    7. Ulrich Schetter, 2019. "A Structural Ranking of Economic Complexity," CID Working Papers 119a, Center for International Development at Harvard University.
    8. repec:aea:jeclit:v:56:y:2018:i:1:p:115-56 is not listed on IDEAS
    9. Daniel S. Hamermesh, 2018. "Citations in Economics: Measurement, Uses, and Impacts," Journal of Economic Literature, American Economic Association, vol. 56(1), pages 115-156, March.
    10. repec:spr:scient:v:114:y:2018:i:3:d:10.1007_s11192-017-2580-y is not listed on IDEAS
    11. Baumann, Alexendra & Wohlrabe, Klaus, 2019. "Publikationen von Wirtschaftsforschungsinstituten im deutschsprachigen Raum - Eine bibliometrische Analyse
      [Publications of Economic Research Insitutes in the German Speaking Area - A bibliometric
      ," MPRA Paper 92240, University Library of Munich, Germany.
    12. Georg, Co-Pierre & Opolot, Daniel & Rose, Michael, 2019. "Discussants," Annual Conference 2019 (Leipzig): 30 Years after the Fall of the Berlin Wall - Democracy and Market Economy 203575, Verein für Socialpolitik / German Economic Association.
    13. J. Atsu Amegashie, 2019. "Citations and Incentives in Academic Contests," CESifo Working Paper Series 7890, CESifo Group Munich.
    14. Flores-Szwagrzak, Karol & Treibich, Rafael, 2015. "Co-authorship and the Measurement of Individual Productivity," Discussion Papers of Business and Economics 17/2015, University of Southern Denmark, Department of Business and Economics.
    15. repec:eee:infome:v:11:y:2017:i:2:p:455-465 is not listed on IDEAS
    16. Kim-Sau Chung & Meng-Yu Liang & Melody Lo, 2018. "On the Information Contents of Indirect Citations," IEAS Working Paper : academic research 18-A008, Institute of Economics, Academia Sinica, Taipei, Taiwan.
    17. Diyi Li & Cory Koedel, 2016. "Representation and Salary Gaps by Race/Ethnicity and Gender at Selective Public Universities," Working Papers 1613, Department of Economics, University of Missouri, revised Apr 2017.
    18. Georg, Co-Pierre & Opolot, Daniel C. & Rose, Michael E., 2017. "Informal intellectual collaboration with central colleagues," Kiel Working Papers 2084, Kiel Institute for the World Economy (IfW).
    19. repec:eee:infome:v:12:y:2018:i:2:p:510-517 is not listed on IDEAS

    More about this item

    JEL classification:

    • A14 - General Economics and Teaching - - General Economics - - - Sociology of Economics
    • C43 - Mathematical and Quantitative Methods - - Econometric and Statistical Methods: Special Topics - - - Index Numbers and Aggregation

    NEP fields

    This paper has been announced in the following NEP Reports:

    Statistics

    Access and download statistics

    Corrections

    All material on this site has been provided by the respective publishers and authors.
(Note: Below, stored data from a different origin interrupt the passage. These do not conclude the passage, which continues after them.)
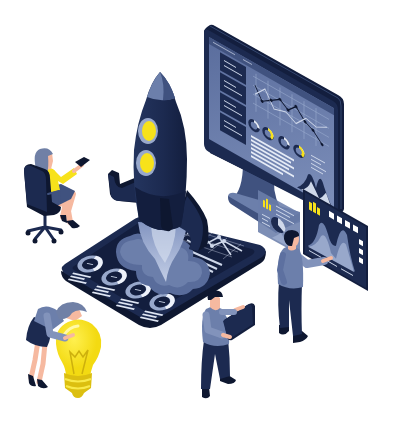
<!DOCTYPE html>
<html lang="en">
<head>
<meta charset="utf-8">
<title>Startup launch illustration</title>
<style>
:root{--navy:#1c2a50;--deep:#131e3e;--ink:#0e1730;--slate:#40527f;--steel:#6c7fab;--mist:#98a8cb;--pale:#cfd8ea;--white:#fff;--yellow:#f7e21b;--gold:#dcbf10;--skin:#f6b9a0;--hair:#7080a6}
html,body{margin:0;background:var(--white);overflow:hidden}
svg{display:block;width:393px;height:423px}
.navy{fill:var(--navy)}.deep{fill:var(--deep)}.ink{fill:var(--ink)}.slate{fill:var(--slate)}.steel{fill:var(--steel)}.mist{fill:var(--mist)}.pale{fill:var(--pale)}.white{fill:var(--white)}.yellow{fill:var(--yellow)}.gold{fill:var(--gold)}.skin{fill:var(--skin)}.hair{fill:var(--hair)}
.line{fill:none;stroke:var(--pale);stroke-width:1}
.dark-line{fill:none;stroke:var(--ink);stroke-width:1}
.limb{fill:none;stroke-linecap:round;stroke-linejoin:round}
</style>
</head>
<body>
<svg viewBox="0 0 393 423" role="img" aria-label="Isometric scene of a rocket launching from a tablet while a team works with a monitor, charts, a laptop and a light bulb">
<defs>
<linearGradient id="screen-fill" x1="0" y1="0" x2="1" y2="1"><stop offset="0" stop-color="#5a6d9d"/><stop offset="1" stop-color="#7d8fba"/></linearGradient>
<linearGradient id="hull-fill"><stop offset="0" stop-color="#24355f"/><stop offset=".55" stop-color="#1c2a50"/><stop offset="1" stop-color="#131e3e"/></linearGradient>
<linearGradient id="flame-fill" x1="0" y1="0" x2="0" y2="1"><stop offset="0" stop-color="#8395c1"/><stop offset="1" stop-color="#c3cee6"/></linearGradient>
<radialGradient id="bulb-fill" cx=".4" cy=".35"><stop offset="0" stop-color="#fff04f"/><stop offset="1" stop-color="#f3da12"/></radialGradient>
<g id="text-lines"><path class="line" d="M0 0h17M0 4h14M0 8h17M0 12h10"/></g>
<g id="dial"><circle r="9" fill="none" stroke="#98a8cb" stroke-width="4"/><path d="M0-9A9 9 0 0 1 7 6" fill="none" stroke="#eef2fa" stroke-width="4"/><path class="line" d="M-3 0h6"/></g>
<g id="tablet-item"><use href="#dial"/><path d="M-9 15h18M-9 19h14M-9 23h18" fill="none" stroke="#dfe6f3" stroke-width="2"/></g>
<g id="ring"><circle r="4.5" fill="none" stroke="#1c2a50" stroke-width="2.5"/><path d="M0-4.5A4.5 4.5 0 0 1 4.5 0" fill="none" stroke="#e8edf7" stroke-width="2.5"/></g>
<g id="side-tile"><rect class="navy" width="26" height="18"/><path class="line" d="M4 6h12M4 11h18"/></g>
</defs>

<g id="monitor">
<path class="slate" d="M243 163L274 181Q273 200 286 216L232 199Q243 190 243 163Z"/>
<path class="steel" d="M228 196Q229 192 235 193L300 212V222L276 231L231 203Q228 200 228 196Z"/>
<path class="slate" d="M228 196L276 224L300 213V220L276 233L231 204Q228 202 228 196Z"/>
<path class="deep" d="M204 31Q205 28 210 25Q212 24 215 26L338 95Q344 98 344 104V209Q343 213 337 216L210 153Z"/>
<path class="navy" d="M204 33Q204 27 210 31L333 101Q338 104 338 110V211Q338 218 332 215L209 152Q204 149 204 144Z"/>
<path d="M210 26L338 98Q341 100 341 106V209" fill="none" stroke="#33466f"/>
<g id="dashboard" transform="matrix(1 .57 0 1 209 37)">
<rect width="125" height="102" fill="url(#screen-fill)"/>
<rect class="slate" width="125" height="7"/>
<path class="line" d="M4 3h22M34 3h9" opacity=".7"/>
<use href="#side-tile" x="11" y="9"/><use href="#side-tile" x="11" y="29"/><use href="#side-tile" x="11" y="49"/><use href="#side-tile" x="11" y="69"/>
<path d="M44 14h76M44 23h76M44 32h76M44 41h76M47 10v38M59 10v38M71 10v38M83 10v38M95 10v38M107 10v38" fill="none" stroke="#9badd0" stroke-width=".5"/>
<path class="dark-line" d="M46 22L53 34L62 28L71 22L79 28L87 20L96 30L104 34L113 43"/>
<path class="line" d="M46 31L56 20L65 35L77 31L87 37L97 26L107 29L118 23"/>
<g class="ink"><circle cx="53" cy="34" r="1.5"/><circle cx="62" cy="28" r="1.5"/><circle cx="71" cy="22" r="1.5"/><circle cx="79" cy="28" r="1.5"/><circle cx="87" cy="20" r="1.5"/><circle cx="96" cy="30" r="1.5"/><circle cx="104" cy="34" r="1.5"/><circle cx="113" cy="43" r="1.5"/></g>
<use href="#ring" x="45" y="63"/><use href="#ring" x="59" y="63"/><use href="#ring" x="75" y="63"/><use href="#ring" x="90" y="63"/>
<path d="M59 58.500A4.500 4.500 0 0 1 62 66M90 58.500A4.500 4.500 0 0 1 93 66" fill="none" stroke="#f7e21b" stroke-width="2.500"/>
<path d="M42 75h43M42 79h40M42 83h43M42 87h38M42 91h43M42 95h32" fill="none" stroke="#e5ebf6" stroke-width="2"/>
<path class="line" d="M102 60h14M102 64h10M102 68h15M102 72h12"/>
<path class="navy" d="M88 100Q96 93 99 81Q103 76 107 90Q111 70 115 84Q119 94 123 100Z"/>
<path class="pale" d="M92 100Q99 96 102 86Q107 93 111 100ZM109 100Q114 95 117 89L122 100Z"/>
</g>
</g>

<g id="tablet">
<path class="ink" d="M61 271Q61 277 66 281L139 325Q150 331 161 325L261 263Q266 260 266 251L150 300Z"/>
<path class="navy" d="M65 264L133 220Q141 214 150 218L260 245Q270 250 262 257L160 317Q150 323 140 317L66 274Q58 269 65 264Z"/>
<path class="deep" d="M74 266L137 224Q143 220 151 223L252 249Q257 251 252 255L157 310Q150 314 143 310L74 270Q71 268 74 266Z"/>
<g id="tablet-stats">
<use href="#tablet-item" transform="matrix(1 .22 -.55 .75 90 264)"/>
<use href="#tablet-item" transform="matrix(1 .22 -.55 .75 114 277)"/>
<use href="#tablet-item" transform="matrix(1 .22 -.55 .75 138 290)"/>
<use href="#tablet-item" transform="matrix(1 .22 -.55 .75 162 302)"/>
</g>
<g id="tablet-chart" class="line">
<path d="M190 229L244 246M184 234L238 252M179 239L232 257M198 228L177 241M212 233L193 248M227 238L208 253M241 244L223 259" opacity=".4"/>
<path d="M187 233L204 237L212 246L224 241L242 251M187 240L200 247L219 237L231 255" stroke-width="1.500"/>
<path d="M181 247L222 265M178 251L217 269M176 255L213 272M176 260L209 275" stroke-width="2"/>
</g>
<g class="pale"><circle cx="204" cy="237" r="2"/><circle cx="212" cy="246" r="2"/><circle cx="224" cy="241" r="2"/><circle cx="219" cy="237" r="2"/></g>
</g>

<g id="launch-smoke">
<path fill="#596c9b" d="M116 252Q116 239 130 236Q138 231 146 236L182 240Q195 246 193 257Q208 258 210 273Q208 288 193 289Q184 299 170 293Q157 298 149 286Q136 284 136 271Q117 269 116 252Z"/>
<path class="steel" d="M120 252Q121 241 134 240Q143 236 149 248L179 247Q190 249 188 261Q202 261 202 273Q200 283 188 282Q180 291 169 285Q157 288 153 277Q141 276 142 265Q123 265 120 252Z"/>
<path d="M138 222Q140 243 155 259Q160 270 166 282Q168 267 175 257Q184 244 187 225Z" fill="url(#flame-fill)"/>
<path d="M151 226Q152 246 165 263Q175 246 176 226Z" fill="#dbe3f2" opacity=".6"/>
</g>

<g id="rocket">
<path class="ink" d="M187 190Q202 207 207 220Q210 235 207 246L198 251L189 249Q194 238 188 231L178 224Z"/>
<path class="navy" d="M187 196Q203 216 203 228Q203 241 198 251L189 249Q194 238 186 231L176 225Z"/>
<path class="ink" d="M137 177L120 184L119 173L112 170L108 174L110 194Q112 200 119 201L139 203Z"/>
<path class="navy" d="M138 181L122 188Q115 188 114 177L108 174L111 196Q113 201 120 201L139 202Z"/>
<path d="M160 72Q171 83 176 102Q187 127 187 159Q187 196 181 226Q161 237 139 220Q132 184 134 150Q137 122 146 100Q151 82 160 72Z" fill="url(#hull-fill)"/>
<path class="steel" d="M160 72Q170 82 175 98Q161 103 147 97Q152 81 160 72Z"/>
<path class="slate" d="M160 72Q170 82 175 98Q168 101 163 100Q165 84 160 72Z"/>
<path class="deep" d="M135 187Q159 203 186 191Q184 211 181 226Q160 237 139 220Z"/>
<path class="ink" d="M160 198L169 199L173 227Q171 232 167 231Q161 230 161 225Z"/>
<g id="portholes"><ellipse class="mist" cx="148" cy="131" rx="10" ry="13"/><ellipse class="yellow" cx="149" cy="131" rx="7" ry="10"/><ellipse class="mist" cx="146" cy="163" rx="10" ry="13"/><ellipse class="yellow" cx="147" cy="163" rx="7" ry="10"/></g>
</g>

<g id="floating-panels">
<g transform="matrix(1 .55 0 1 258 190)">
<rect class="steel" width="42" height="42" opacity=".88"/>
<path class="yellow" d="M5 14v-7h2v7ZM8 14v-10h2v10ZM11 14v-6h2v6Z"/>
<path class="line" d="M18 6h18M18 10h14M18 14h18M4 22h8M4 26h6M4 30h8"/>
<circle cx="20" cy="24" r="7" class="navy"/><path class="pale" d="M20 24V17A7 7 0 0 1 26 28Z"/>
<path class="mist" d="M14 40Q20 34 23 30Q26 34 30 40Z"/>
</g>
<g transform="matrix(1 .57 0 1 303 189)">
<rect class="deep" width="65" height="65"/>
<rect class="navy" x="2" y="2" width="61" height="61"/>
<path class="yellow" d="M6 17V9h3v8ZM10 17V7h3v10ZM14 17v-7h3v7Z"/>
<path class="white" d="M26 7h5v6h-5ZM34 7h5v6h-5ZM42 7h5v6h-5ZM50 7h5v6h-5ZM56 18h4v5h-4ZM56 27h4v5h-4ZM56 36h4v5h-4Z"/>
<path class="steel" d="M5 54Q13 47 16 27Q20 17 25 31Q28 42 33 38Q38 11 44 21Q47 41 52 53Z"/>
<path class="mist" d="M5 55Q13 50 18 37Q23 29 28 48L33 51Q38 27 43 31Q47 42 51 54Z"/>
<path class="line" d="M6 58h12M22 58h12M38 58h12"/>
</g>
</g>

<g id="man-at-panel">
<path class="ink" d="M279 325l10-1v7q-5 6-10 2ZM293 332l9-1 6 5q-2 4-8 6l-7 1Z"/>
<path class="navy" d="M279 281L302 283Q301 310 302 334L293 336L289 300L289 327L280 328Q277 305 279 281Z"/>
<path class="limb" d="M298 257L307 264L324 261" stroke="#8293bb" stroke-width="8"/>
<path class="limb" d="M323 261L331 258" stroke="#f6b9a0" stroke-width="4"/>
<path class="steel" d="M284 248Q291 244 299 249Q304 257 303 287Q290 291 278 284Q276 254 284 248Z"/>
<path class="limb" d="M283 255L280 270L284 282" stroke="#5d70a0" stroke-width="6"/>
<path class="skin" d="M288 242h8v7q-5 3-8 0Z"/>
<ellipse class="skin" cx="293" cy="239" rx="6" ry="8"/>
<path class="ink" d="M284 239Q283 230 292 230Q300 231 299 236L294 238L292 246Q286 247 284 239Z"/>
</g>

<g id="woman-on-chair">
<g class="limb" stroke="#1c2a50" stroke-width="3"><path d="M45 211V228M45 227L28 231M45 227L61 230M45 227L35 239M45 227L54 240"/></g>
<g class="ink"><circle cx="28" cy="233" r="2.500"/><circle cx="61" cy="232" r="2.500"/><circle cx="35" cy="241" r="2.500"/><circle cx="54" cy="241" r="2.500"/></g>
<path class="limb" d="M56 200L73 194L68 211L70 222M52 204L66 203L63 217" stroke="#f6b9a0" stroke-width="6"/>
<path class="ink" d="M66 221l7-1 7 6q-3 3-8 2ZM60 215l6 0 1 8-5-2Z"/>
<path class="slate" d="M43 188L61 184L75 191L71 199L55 207L40 207Z"/>
<path class="yellow" d="M44 171Q51 165 56 172L61 177L74 168L77 174L63 184L58 181L60 190L45 194Z"/>
<path class="limb" d="M74 171L82 165" stroke="#f6b9a0" stroke-width="4"/>
<path class="ink" d="M75 162L84 157L90 160L81 167Z"/>
<path class="skin" d="M45 156Q47 149 52 153L53 161L51 169L46 170Z"/>
<path class="hair" d="M36 169Q32 152 40 149Q49 146 53 154L48 156Q49 166 47 174Q41 178 36 169Z"/>
<path class="ink" d="M24 171Q24 164 31 164L45 169Q50 171 50 178L52 202L61 207Q61 213 54 215L44 216L27 207Z"/>
<path class="navy" d="M24 171Q24 164 31 166L42 171Q46 173 46 180L47 212L27 204Z"/>
<path class="limb" d="M48 194L59 191L60 202" stroke="#40527f" stroke-width="2"/>
</g>

<g id="woman-with-bulb">
<path class="limb" d="M38 341L35 360L31 378M45 343L43 364L39 382" stroke="#f6b9a0" stroke-width="5"/>
<path class="ink" d="M28 374l5 2 3 10q-5 1-7-3ZM37 379l5 1 6 7q-5 3-10-1Z"/>
<path class="navy" d="M34 317L51 323Q52 337 47 347Q35 347 26 340Q27 326 34 317Z"/>
<path class="steel" d="M38 309Q47 303 58 311L64 321L52 330L34 321Z"/>
<path class="skin" d="M64 308Q71 303 79 309L82 316L75 321L66 318Z"/>
<path class="hair" d="M56 312Q60 302 73 302Q84 303 87 312Q78 308 72 313Q68 320 59 319Z"/>
<g id="light-bulb">
<path d="M56 344Q55 328 68 322Q80 316 92 324Q103 333 101 347Q99 357 93 365Q91 371 90 376L66 377Q66 369 62 362Q57 354 56 344Z" fill="url(#bulb-fill)"/>
<path class="gold" d="M64 373Q78 379 92 373L91 388L84 393Q82 398 78 398Q73 398 72 393L65 388Z"/>
<path d="M65 379Q78 384 91 379M66 386Q78 391 90 386" fill="none" stroke="#f9ea4b" stroke-width="2"/>
<path d="M74 374L70 352L75 357L79 351L83 357L88 350L82 374" fill="none" stroke="#cdb00d" stroke-width="1.500"/>
<path d="M64 335Q69 327 78 326" fill="none" stroke="#fff9a8" stroke-width="3" stroke-linecap="round"/>
</g>
<path class="limb" d="M47 316L50 334L65 338" stroke="#8293bb" stroke-width="7"/>
<path class="limb" d="M65 338L73 335" stroke="#f6b9a0" stroke-width="4"/>
</g>

<g id="man-with-laptop">
<path class="ink" d="M202 387l7 0 1 9q-3 4-8 1ZM220 376l8-1 8 5q-1 4-8 4l-8-3Z"/>
<path class="navy" d="M204 340L228 338Q230 358 230 376L220 379L215 354L210 389L201 389Q201 361 204 340Z"/>
<path class="steel" d="M206 309Q214 304 222 309L230 323L229 344Q215 349 203 342Q200 318 206 309Z"/>
<path class="skin" d="M210 296Q215 293 220 298L220 308Q215 313 210 307Z"/>
<path class="ink" d="M208 300Q206 293 213 291Q222 289 223 297L215 297L211 300Z"/>
<path class="deep" d="M224 320L249 304Q254 302 255 306L255 325L232 340Q228 341 227 337Z"/>
<path class="navy" d="M223 321L247 305Q251 303 252 307L253 324L231 338Q228 339 227 336Z"/>
<path class="limb" d="M206 315L208 330L222 335" stroke="#8293bb" stroke-width="7"/>
<path class="limb" d="M223 335L230 337M235 310L243 307" stroke="#f6b9a0" stroke-width="4"/>
<path class="limb" d="M222 312L234 312" stroke="#8293bb" stroke-width="6"/>
</g>
</svg>
</body>
</html>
You can help correct errors and omissions. When requesting a correction, please mention this item's handle: RePEc:wrk:wcreta:08. See general information about how to correct material in RePEc.

    For technical questions regarding this item, or to correct its authors, title, abstract, bibliographic or download information, contact: (Margaret Nash). General contact details of provider: http://edirc.repec.org/data/dewaruk.html .

    If you have authored this item and are not yet registered with RePEc, we encourage you to do it here. This allows to link your profile to this item. It also allows you to accept potential citations to this item that we are uncertain about.

    If CitEc recognized a reference but did not link an item in RePEc to it, you can help with this form .

    If you know of missing items citing this one, you can help us creating those links by adding the relevant references in the same way as above, for each refering item. If you are a registered author of this item, you may also want to check the "citations" tab in your RePEc Author Service profile, as there may be some citations waiting for confirmation.

    Please note that corrections may take a couple of weeks to filter through the various RePEc services.

    IDEAS is a RePEc service hosted by the Research Division of the Federal Reserve Bank of St. Louis . RePEc uses bibliographic data supplied by the respective publishers.